The atmosphere engulfing that end of the carriage became so tense and delicate that even the oblivious Mr. Harrington could not escape its silent demand for attention. Feeling that there was something not quite in order and that the gentlemanly act was expected of him, he lowered the newspaper a few centimetres and looked at the people on the opposite row of seats. The grinning faces were all looking in his direction and almost everyone was dying to tell him something, but were prevented by a particular air of embarrassment. As expected, Mr. Harrington's immediate reaction was to blush and shiver without understanding why, what was wrong or who was guilty of anything. A furtive look at the female passenger sitting on his left revealed a very embarrassed face and a cheek going white, yellow and red in the frenzy of hurried sequences. Like the rest of the passengers around him, she was looking in his direction, or rather in the direction of his trousers just in front of his Daily Telegraph.

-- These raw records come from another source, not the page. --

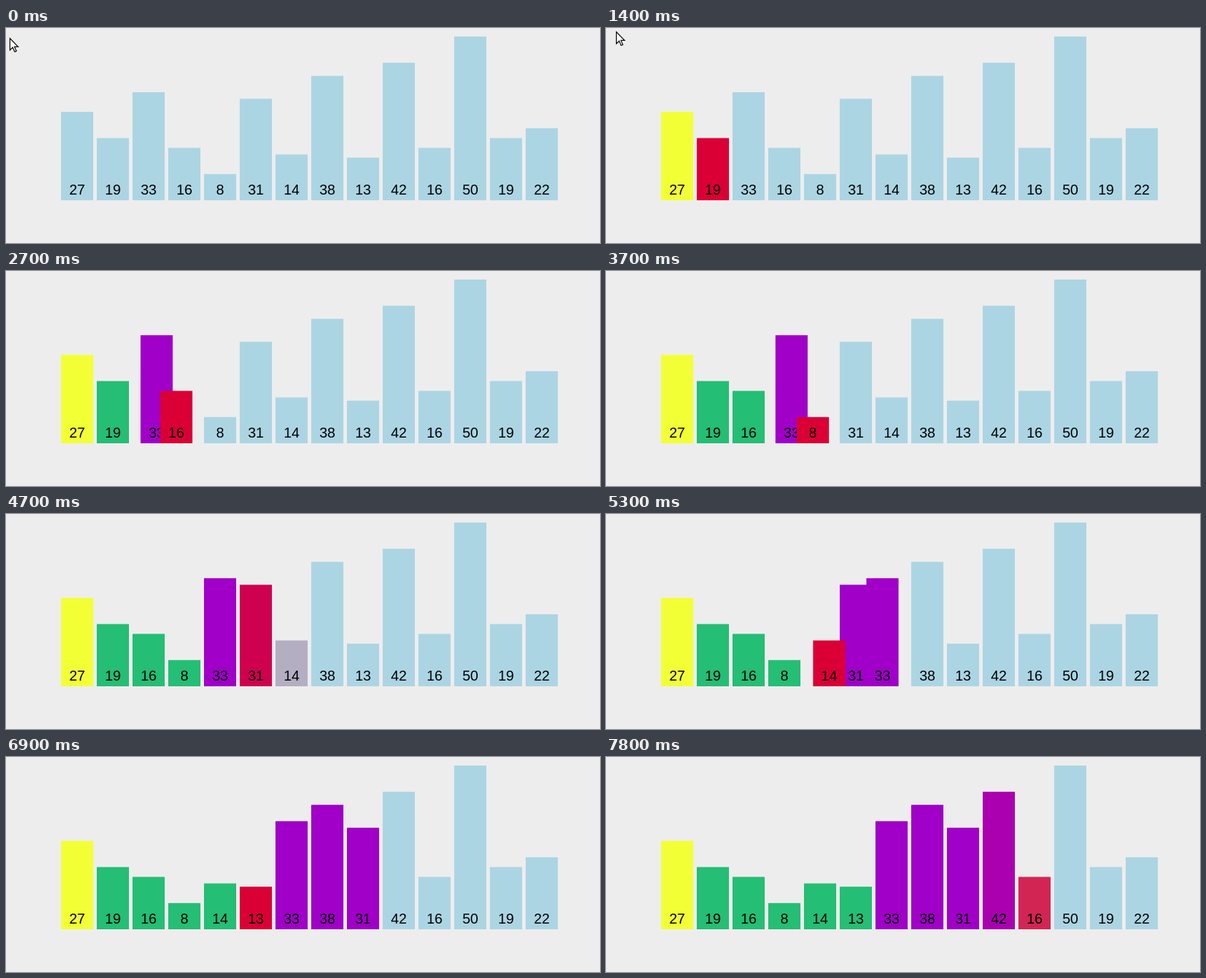
An HTML page with a canvas that plays this animation: 831 by 302 pixels, repeating every 8000 ms.

```html
<!DOCTYPE html>
<html lang="en">
<head>
<meta charset="utf-8">
<title>Quick sort partition</title>
<style>
  html, body { margin: 0; width: 100%; height: 100%; overflow: hidden; background: #ededed; }
  canvas { display: block; }
</style>
</head>
<body>
<canvas id="stage" width="831" height="302"></canvas>
<script>
const ctx = document.getElementById('stage').getContext('2d');

const VALUES = [27, 19, 33, 16, 8, 31, 14, 38, 13, 42, 16, 50, 19, 22];
const BLUE = [172, 213, 227], YELLOW = [243, 255, 53], RED = [218, 0, 53],
      GREEN = [36, 190, 116], PURPLE = [160, 0, 200];

const LOOP = 8000, TICK = 100;
const STEP_START = 577, STEP_GAP = 502, STEP_LENGTH = 300;
const SKIPPED_TICKS = [900, 3400, 4900, 5900, 7900];

// Each step recolours or swaps bars, named by their starting index.
const paint = (...pairs) => ({ paint: pairs });
const swap = (a, b) => ({ swap: [a, b] });
const STEPS = [
  paint([0, YELLOW]),
  paint([1, RED]),
  paint([1, GREEN], [2, RED]),
  paint([2, PURPLE], [3, RED]),
  swap(2, 3),
  paint([3, GREEN], [4, RED]),
  swap(2, 4),
  paint([4, GREEN], [5, RED]),
  paint([5, PURPLE], [6, RED]),
  swap(2, 6),
  paint([6, GREEN], [7, RED]),
  paint([7, PURPLE], [8, RED]),
  swap(5, 8),
  paint([8, GREEN], [9, RED]),
  paint([9, PURPLE], [10, RED])
];

// Pointer position from each time on; it leaves the stage at the end.
const POINTER = [[0, 5, 14], [200, 17, 5], [1300, 14, 5], [1600, 4, 8], [1700, -50, 8]];
const arrow = new Path2D('M.5 .5V17L4.4 13.3L7.2 19.5L9.6 18.4L6.9 12.4H12Z');

const mix = (a, b, p) => a + (b - a) * p;
const cubicInOut = p => p < 0.5 ? 4 * p ** 3 : 1 - 4 * (1 - p) ** 3;

function barsAt(time) {
  const bars = VALUES.map((value, slot) => ({ value, slot, color: BLUE }));
  STEPS.forEach((step, i) => {
    const elapsed = (time - STEP_START - i * STEP_GAP) / STEP_LENGTH;
    if (elapsed <= 0) return;
    const p = cubicInOut(Math.min(1, elapsed));
    if (step.swap) {
      const [a, b] = step.swap.map(index => bars[index]);
      [a.slot, b.slot] = [mix(a.slot, b.slot, p), mix(b.slot, a.slot, p)];
    } else {
      for (const [index, color] of step.paint) {
        bars[index].color = bars[index].color.map((c, k) => mix(c, color[k], p));
      }
    }
  });
  return bars;
}

function drawBar({ value, slot, color }) {
  const x = 77 + slot * 50, height = value * 4.6;
  ctx.fillStyle = `rgb(${color.map(Math.round)})`;
  ctx.fillRect(x, 242 - height, 45, height);
  ctx.fillStyle = '#000';
  ctx.fillText(value, x + 22.5, 234);
}

function drawPointer(time) {
  const [, x, y] = POINTER.filter(([start]) => start <= time).pop();
  ctx.save();
  ctx.translate(x, y);
  ctx.fillStyle = '#fff';
  ctx.strokeStyle = '#000';
  ctx.lineWidth = 1.2;
  ctx.fill(arrow);
  ctx.stroke(arrow);
  ctx.restore();
}

function draw(now) {
  // The picture advances ten times a second, with a few ticks held.
  let time = Math.floor((now % LOOP) / TICK) * TICK;
  if (SKIPPED_TICKS.includes(time)) time -= TICK;

  ctx.fillStyle = '#ededed';
  ctx.fillRect(0, 0, 831, 302);
  ctx.font = '20px "Liberation Sans", Arial, sans-serif';
  ctx.textAlign = 'center';
  barsAt(time).forEach(drawBar);
  drawPointer(time);
}

const begin = performance.now();
function frame() {
  draw(performance.now() - begin);
  requestAnimationFrame(frame);
}
frame();
</script>
</body>
</html>
```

Obviously, there was something wrong - perhaps something wrong with his trousers. In a terrible moment of extreme anxiety and embarrassment clearly reflected in his twitching lips, flickering eyes and shaking hands, he lifted the newspaper stealthily and cast a casual, momentary glance down at his belt. He saw the finger of a white patch of material, and wasted November time in reaching the only logical conclusion possible for any groomed gentleman facing such a sight: the tail of his clean, white shirt was sticking out of his unbuttoned flies. Quick as a flash, his left hand covered his middle with the respectable Daily Telegraph, and with his right hand he pushed the Leader's handkerchief into his private parts. Within five seconds, he resumed his former posture with the Daily Telegraph all around him, reading Peterborough's 'London Day to Day.'
Mr. Harrington was satisfied as he noticed that the former worried grins on the faces of his fellow travellers turned now to pleasant smiles mixed with a pinch of amusement like that of a theatre goer coming out of a clever performance of an Oscar Wilde play, eager to get home and tell all to the rest of the unfortunate family who missed it. Luckily for him, Mr. Harrington did not cast a second furtive look at Wahida, who was by then almost in tears.
At the next station, Mr. Harrington folded his newspaper, picked up his briefcase and left the train. And that was how the private parts of an English gentleman happened to become the final destination of the Leader's gilded portrait so dearly cherished by Miss Wahida Said and her troupe of delegates from the Revolutionary Women's Federation in Iraq.